A lot of Americans are. Since he gave up life as a corporate lawyer to write full time, Baldacci has sold 15 million books worldwide. His first was Absolute Power, about an adulterous president who turns violent. Clint Eastwood bought the film rights and changed the hero from a young lawyer to a pensionable burglar with a heart of gold. Director and star, Eastwood also decreed that his character should not die as in the book. Baldacci's pain was eased by $1m.
These days, $1m is small change for the man they used to call the new John Grisham. The follow-up, Total Control, was another best-seller, and last year it was impossible to travel anywhere by train without seeing the distinctive spider's web cover of The Winner. British readers now have the chance to judge Bill Clinton's literary taste, because The Simple Truth went on sale here last week.
Like its predecessors, the book has a plot strong enough to make the bath go cold around you. There is a dash of political correctness - the central character Rufus Harms is an underprivileged black lifer victimised by the army during Vietnam - and a good splash of morality, since Harms has nothing but faith in God to strengthen his fight against corruption.
"It is a remarkable thing for belief to carry a man through the most horrendous existence possible," says Baldacci, a 38-year-old former southern Baptist who now goes to Catholic Mass with his family. While the current President is a fan of the author, the reverse is evidently not true. "Some days I think he's the biggest loser I have ever seen. Other days I have a lot of sympathy or pity for him."
It would be a mistake to write off the square-jawed, youthful millionaire as a member of the moral majority, even if he is on first-name terms with that arch conservative George Bush. Mrs Bush wrote him a fan letter, and now David and his wife Michelle, their six-year-old daughter Spencer and three-year-old son Collin visit the Bush family ranch when they go on holiday to Maine each summer. He is an active supporter of a literacy campaign run by the former First Lady, and gives workshops on books and reading for pupils at inner-city schools.
Baldacci also spends a lot of time and money on the MS Society, because of his admiration for a sister who has lived with the disease for 17 years. Charity begins at home in every way. "For my parents, in-laws, cousins, nephews, and friends of family, bills aren't a worry any more."
There is more to him than a patrician's compassion for the disadvantaged, however. The gang members in The Simple Truth are crudely drawn but Rufus Harms and his brother Josh are plausible, complex black characters.
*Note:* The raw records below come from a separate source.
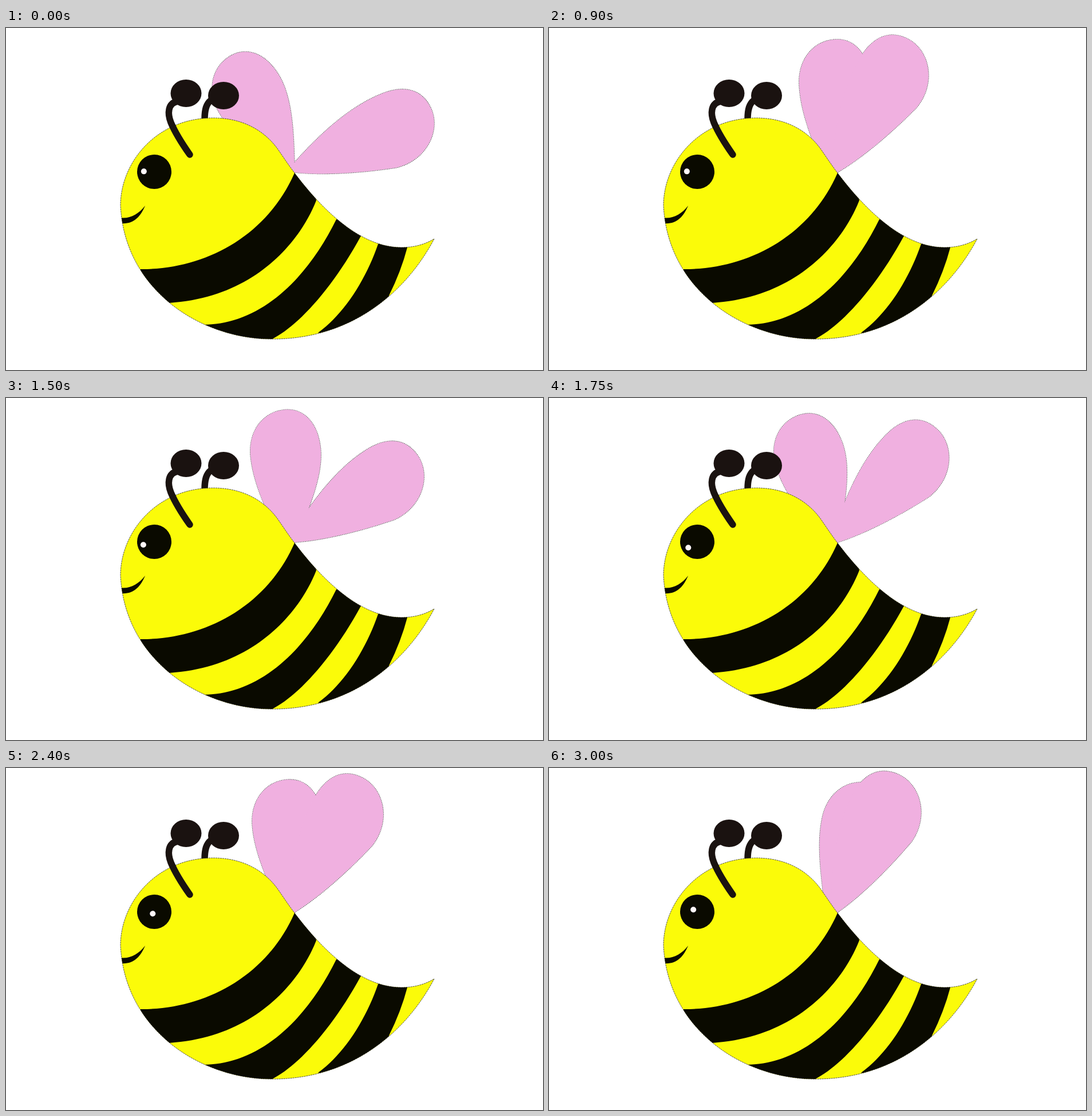
Animation, 938 px wide and 597 px high, one loop 3050 ms. Source, as an HTML page:

```html
<!DOCTYPE html>
<html lang="en">
<head>
<meta charset="utf-8">
<title>Bee</title>
<style>
  html, body { margin: 0; width: 100%; height: 100%; overflow: hidden; background: #fff; }
  svg { display: block; width: 100vw; height: 100vh; }
  .wing { fill: #f0b0e0; }
  .rim { fill: none; stroke: #6e666c; stroke-width: 1.6; stroke-dasharray: 2 1; }
  .skin { fill: #fbfb09; stroke: #45453a; stroke-width: 0.9; stroke-dasharray: 3 1; }
  .dark { fill: #0a0a00; }
  .feeler { fill: none; stroke: #1a1210; stroke-width: 11.5; }
  .knob { fill: #1a1210; }
</style>
</head>
<body>
<svg viewBox="0 0 938 597" preserveAspectRatio="none">
  <defs>
    <path id="body" d="M362 157 C410 157 448 176 473 209 C485 226 494 240 504 253
      C550 314 618 384 692 383 C714 383 733 377 748 368 C702 455 610 543 465 543
      C338 543 207 456 200 310 C200 235 262 157 362 157Z"/>
    <clipPath id="inside"><use href="#body"/></clipPath>
    <path id="left" d="M0 1 C20 -38 61 -105 61 -158 C61 -204 38 -232 5 -232
      C-34 -232 -62 -200 -62 -157 C-62 -110 -44 -62 -22 0Z"/>
    <path id="right" d="M0 0 C50 28 120 50 168 62 C222 70 263 32 263 -8
      C263 -48 234 -67 192 -67 C130 -68 60 -42 -6 -10Z"/>
  </defs>

  <!-- rims lie below both fills so only the joint outline shows -->
  <g class="rim">
    <use class="left" href="#left"/>
    <use class="right" href="#right"/>
  </g>
  <g class="wing">
    <use class="left" href="#left"/>
    <use class="right" href="#right"/>
  </g>

  <path class="feeler" d="M358 126 C350 132 347 142 347 159"/>
  <use class="skin" href="#body"/>

  <g class="dark" clip-path="url(#inside)">
    <path d="M235 421 C345 422 455 365 504 253 L530 240 L542 301
      C512 377 431 471 285 480 L230 490Z"/>
    <path d="M343 518 C450 518 530 430 577 334 L610 335 L620 363
      C570 455 510 520 465 543 L400 570Z"/>
    <path d="M545 532 C592 498 629 438 650 377 L680 350 L701 383
      Q690 425 669 467 L650 560Z"/>
    <path d="M199 331 C215 334 232 325 243 310 C235 330 222 343 201 341Z"/>
  </g>

  <path class="feeler" stroke-linecap="round" d="M300 128 C282 131 282 150 288 165 C296 184 309 204 321 221"/>
  <ellipse class="knob" cx="314.5" cy="114" rx="27" ry="24"/>
  <ellipse class="knob" cx="380" cy="118" rx="27" ry="24"/>

  <circle class="dark" cx="259" cy="251" r="30"/>
  <circle id="glint" r="5" fill="#fff8fa"/>
</svg>
<script>
  const LOOP = 3050, STEP = 50;

  // wing beat in degrees at a few steps; the pace between them is even
  const BEATS = [[0, -49], [10, 492], [25, 1334], [35, 1695], [43, 2171], [53, 2582], [60, 3037]];

  const glint = document.getElementById('glint');
  const rad = a => a * Math.PI / 180;
  const cos = a => Math.cos(rad(a));
  const sin = a => Math.sin(rad(a));

  function smooth(x) {
    const k = Math.min(1, Math.max(0, x));
    return k * k * (3 - 2 * k);
  }

  function beatAt(step) {
    const n = BEATS.findIndex(([s]) => s >= step);
    const [s1, b1] = BEATS[n], [s0, b0] = BEATS[Math.max(0, n - 1)];
    return b1 - (b1 - b0) * (s1 - step) / (s1 - s0 || 1);
  }

  function turn(side, angle) {
    for (const el of document.querySelectorAll('use.' + side))
      el.setAttribute('transform', `translate(504 252) rotate(${angle})`);
  }

  function draw(step) {
    const beat = beatAt(step);
    // the left wing runs ahead, except mid-loop where both fall into step
    const lead = 44 * (1 - Math.exp(-(((step - 25) / 6) ** 2)));
    turn('left', -8 - 22 * cos(beat + lead));
    turn('right', -40 + 26 * cos(beat));

    // the eye glint rests, then swings round under the pupil's centre
    const swing = 210 - 270 * smooth((step - 20) / 40);
    glint.setAttribute('cx', 248 + 8.3 * cos(swing));
    glint.setAttribute('cy', 254.5 + 8.3 * sin(swing));
  }

  const start = performance.now();
  function tick() {
    const t = (performance.now() - start) % LOOP;
    draw(Math.floor(t / STEP));
    requestAnimationFrame(tick);
  }
  tick();
</script>
</body>
</html>
```
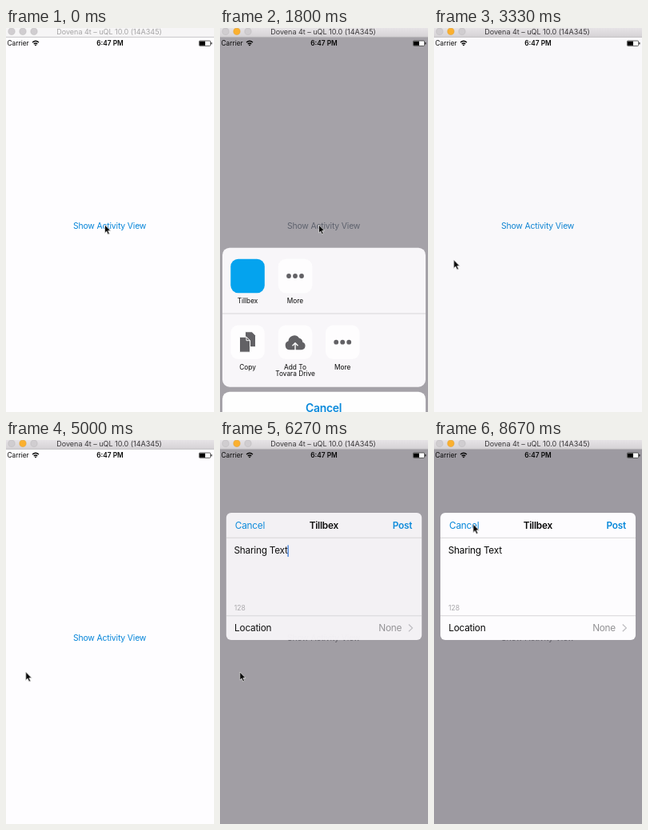
Recreate the animation shown at these times as an HTML page. Size 260 by 480 pixels, loop 8.74 s.

```html
<!DOCTYPE html>
<html lang="en">
<head>
<meta charset="utf-8">
<title>Share sheet</title>
<style>
  html, body { margin: 0; width: 100%; height: 100%; overflow: hidden; background: #fefdfe; }
  svg { display: block; width: 260px; height: 480px; }
  text { font-family: Inter, Roboto, sans-serif; fill: #080808; white-space: pre; }
  .mid { text-anchor: middle; }
  .bold { font-weight: 600; }
  .blue { fill: #0788da; }
  .small { font-size: 8.3px; }
  .body { font-size: 11.8px; letter-spacing: -.02em; }
  .line { stroke: #c9c8cb; stroke-width: .7; }
  .tile { fill: #fefdfe; }
  .glyph { fill: #626165; }
  #cursor { filter: drop-shadow(0 .6px .7px rgba(0, 0, 0, .4)); }
</style>
</head>
<body>
<svg viewBox="0 0 260 480">
  <defs>
    <linearGradient id="chrome" x2="0" y2="1">
      <stop stop-color="#e6e3e6"/><stop offset="1" stop-color="#d5d2d5"/>
    </linearGradient>
    <g id="dots" class="glyph">
      <circle cx="-8" r="2.9"/><circle r="2.9"/><circle cx="8" r="2.9"/>
    </g>
    <rect id="tile" width="42.5" height="42.5" rx="9.5"/>
    <path id="page" d="M0 0H8.5L13 4.5V19H0Z"/>
  </defs>

  <rect width="260" height="480" fill="#fefdff"/>
  <text id="button" class="mid" x="129.6" y="250.7" font-size="10.4" letter-spacing="-.16">Show Activity View</text>
  <rect id="dim" y="11" width="260" height="469" fill="#0c0614"/>

  <g id="status">
    <text class="small" x="1.5" y="22">Carrier</text>
    <g fill="none" stroke="#080808" stroke-width="1.3">
      <path d="M33 18.1Q37 14.5 41 18.1M34.7 20Q37 18 39.3 20"/>
    </g>
    <path d="M35.6 21.1Q37 20 38.4 21.1L37 22.6Z"/>
    <text class="small bold mid" x="130" y="22">6:47 PM</text>
    <rect x="241.4" y="16" width="14.2" height="6.4" rx="1" fill="#fefefe" stroke="#222" stroke-width=".7"/>
    <rect x="242" y="16.6" width="7" height="5.2"/>
    <rect x="256.4" y="18" width="1" height="2.4"/>
  </g>

  <g id="sheet">
    <rect x="3" y="256" width="254" height="174" rx="9" fill="#f8f6f9"/>
    <path class="line" d="M3 338.3H257"/>
    <use href="#tile" x="13.3" y="270" fill="#04a3ee"/>
    <g class="tile">
      <use href="#tile" x="72.8" y="270"/>
      <use href="#tile" x="13.3" y="352.7"/>
      <use href="#tile" x="72.8" y="352.7"/>
      <use href="#tile" x="132" y="352.7"/>
    </g>
    <use href="#dots" x="94" y="291.3"/>
    <use href="#dots" x="153.2" y="374"/>
    <g class="glyph" stroke="#fefefe" stroke-width="1">
      <use href="#page" x="31.5" y="361"/>
      <use href="#page" x="24.5" y="367.5"/>
      <path d="M33 367.5V372H37.5" fill="none"/>
    </g>
    <path class="glyph" d="M87 383.5A5.6 5.6 0 0 1 85.5 372.6A7.3 7.3 0 0 1 98.8 368.8A6 6 0 0 1 103.3 374A4.9 4.9 0 0 1 102 383.5Z"/>
    <path d="M94 385V375.5M90.5 378.5L94 375L97.5 378.5" fill="none" stroke="#fefefe" stroke-width="1.4"/>
    <g class="small">
      <text class="mid" x="34.5" y="325">Tillbex</text>
      <text class="mid" x="94" y="325">More</text>
      <text class="mid" x="34.5" y="408">Copy</text>
      <text class="mid" x="94" y="408">Add To</text>
      <text class="mid" x="94" y="416.7">Tovara Drive</text>
      <text class="mid" x="153.2" y="408">More</text>
    </g>
    <rect x="3" y="436" width="254" height="40" rx="9" fill="#fefefe"/>
    <text class="mid bold blue" x="129.6" y="461" font-size="13.9" letter-spacing="-.25">Cancel</text>
  </g>

  <g id="card">
    <rect id="cardBg" x="8" y="91" width="244" height="159" rx="6"/>
    <g id="cardBody" class="body">
      <path class="line" d="M8 122.3H252M8 219.7H252"/>
      <text class="blue" x="19" y="110.8">Cancel</text>
      <text class="bold mid" x="129.8" y="110.8">Tillbex</text>
      <text class="bold blue" x="240" y="110.8" text-anchor="end">Post</text>
      <text x="17.7" y="142.4">Sharing Text</text>
      <rect id="caret" x="84.5" y="131.5" width="1.4" height="14.5" fill="#3f7fdc"/>
      <text x="18" y="212.6" font-size="8.6" letter-spacing="0" style="fill:#a9a8ab">128</text>
      <text x="18.3" y="239.2">Location</text>
      <text x="227" y="239.2" text-anchor="end" style="fill:#929194">None</text>
      <path d="M235.8 230.5L240.3 234.9L235.8 239.3" fill="none" stroke="#bfbec2" stroke-width="1.3"/>
    </g>
  </g>

  <g id="bar">
    <rect id="barBg" width="260" height="11.5"/>
    <path d="M0 11.4H260" stroke="#b5b3b5" stroke-width=".7"/>
    <g fill="#d0cdd0" stroke="#bcbabc" stroke-width=".6">
      <circle cx="7" cy="4.3" r="4.1"/>
      <circle id="light" cx="21" cy="4.3" r="4.1"/>
      <circle cx="35" cy="4.3" r="4.1"/>
    </g>
    <text id="title" class="mid" x="129" y="7.5" font-size="9">Dovena 4t – uQL 10.0 (14A345)</text>
  </g>

  <path id="cursor" d="M0 0V10.2L2.3 8.1L4 12L5.8 11.2L4.1 7.5H7.2Z" fill="#080808" stroke="#fff" stroke-width=".7"/>
</svg>
<script>
const LOOP = 8740, STEP = 200 / 3, LAST = 130;
const $ = id => document.getElementById(id);
const set = (id, attrs) => {
  for (const k in attrs) $(id).setAttribute(k, attrs[k]);
};

const clamp = x => Math.min(1, Math.max(0, x));
const mix = (a, b, p) => a + (b - a) * p;
const ramp = (t, a, b) => clamp((t - a) / (b - a));
const smooth = p => p * p * (3 - 2 * p);
const blend = (from, to, p) => `rgb(${from.map((c, i) => Math.round(mix(c, to[i], p)))})`;

// Critically damped approach from 0 to 1
const spring = (t, start, rate) => {
  const x = Math.max(0, t - start) * rate;
  return 1 - (1 + x) * Math.exp(-x);
};

const BLUE = [6, 133, 217], GRAY = [153, 152, 156];
const HAZE = [239, 236, 239], WHITE = [253, 252, 254];

// Start, end, from point, to point
const MOVES = [
  [2000, 2600, [123.5, 246], [24.8, 290]],
  [6740, 7670, [24.8, 290], [49, 105.3]]
];

function cursorAt(t) {
  let pos = MOVES[0][2];
  for (const [a, b, from, to] of MOVES) {
    if (t < a) break;
    const p = smooth(ramp(t, a, b));
    pos = from.map((v, i) => mix(v, to[i], p));
  }
  return pos;
}

// The caret rests for the second half of each period
const BLINK = 1066;
const caretOn = t => t < 6500 || (t - 6500) % BLINK > BLINK / 2;

function draw(t) {
  const active = t > 60;
  set('barBg', { fill: active ? 'url(#chrome)' : '#f6f5f6' });
  set('light', { fill: active ? '#fbb02f' : '#d0cdd0', stroke: active ? '#dfa030' : '#bcbabc' });
  $('title').style.fill = active ? '#383638' : '#a5a4a5';

  // Share sheet
  const rise = t < 3000 ? spring(t, 1520, .015) : 1 - spring(t, 3000, .014);
  const sheetOn = t > 1520 && t < 4070;
  set('sheet', {
    transform: `translate(0 ${240 * (1 - rise)})`,
    visibility: sheetOn ? 'visible' : 'hidden'
  });

  // Compose card
  const fade = t > 5870 ? 1 - Math.exp(-.0083 * (t - 5870)) : 0;
  const settle = spring(t, 5890, .0185);
  const scale = mix(1.2, 1, settle);
  set('card', {
    transform: `translate(130 170.5) scale(${scale}) translate(-130 -170.5)`,
    visibility: fade ? 'visible' : 'hidden'
  });
  set('cardBg', { fill: blend(HAZE, WHITE, ramp(t, 5930, 6600)), 'fill-opacity': fade });
  set('cardBody', { opacity: fade });
  set('caret', { opacity: caretOn(t) ? 1 : 0 });

  const shade = sheetOn ? rise : fade;
  set('dim', { 'fill-opacity': .4 * shade });
  $('button').style.fill = blend(BLUE, GRAY, sheetOn ? rise : settle);
  const pressed = t > 1390 && t < 1600;
  set('button', { opacity: pressed ? mix(.35, 1, smooth(ramp(t, 1450, 1600))) : 1 });

  set('cursor', { transform: `translate(${cursorAt(t)})` });
}

function tick(now) {
  const frame = Math.min(LAST, Math.floor((now % LOOP + 4) / STEP));
  draw(frame * STEP);
  requestAnimationFrame(tick);
}
draw(0);
requestAnimationFrame(tick);
</script>
</body>
</html>
```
He may be a favourite of the American Establishment with a six-bedroom home in one of Virginia's loveliest spots, but Baldacci is keen to stress that he knows what he is writing about. "I grew up in Richmond, one of the most racially divided towns in the United States, and my class was the first to have forced integration. Every day was a physical fight - the teachers would leave the classroom, we'd pull our chairs back and two kids would beat the shit out of each other. Usually black on white. So I got a very up-close and personal look at racial divisiveness."
His father was a mechanic. "The only vacations we took were on the back of a station wagon, to the beach for the day. If you saw the house where I grew up you'd think it was a slum. My dad was the first at this big truck company to demand that black and white guys could use the same washroom. The management almost fired him over it. I thought he was a hero because of that. So I don't write about this stuff lightly."
The real hero of The Simple Truth is John Fiske, a cop turned lawyer who has chosen to defend the poor instead of chasing money and success like his brother at the Supreme Court. Baldacci would clearly like to have been Fiske, but instead he was saved from corporate law by the nocturnal writing habit that became a money-spinner. His research includes hanging out with FBI agents over coffee at the Hoover building. "I could spot one in the street - they tend to look and sound and act the same. The posture is incredibly precise. They never slouch, they sit like they will jump up and chase somebody at any moment. They usually have close-cropped hair, pinstriped suits with a bit of white cuff, black shiny shoes, and an attitude of face that is very calm and alert at the same time."
Having looked hard at the great American legal institutions, does Baldacci have any faith at all in their ability to produce justice? "It could be that public sentiment is so strong on an issue that justice does prevail, but otherwise? No, not really."
'The Simple Truth' is published by Simon and Schuster at pounds 16.99Reuse content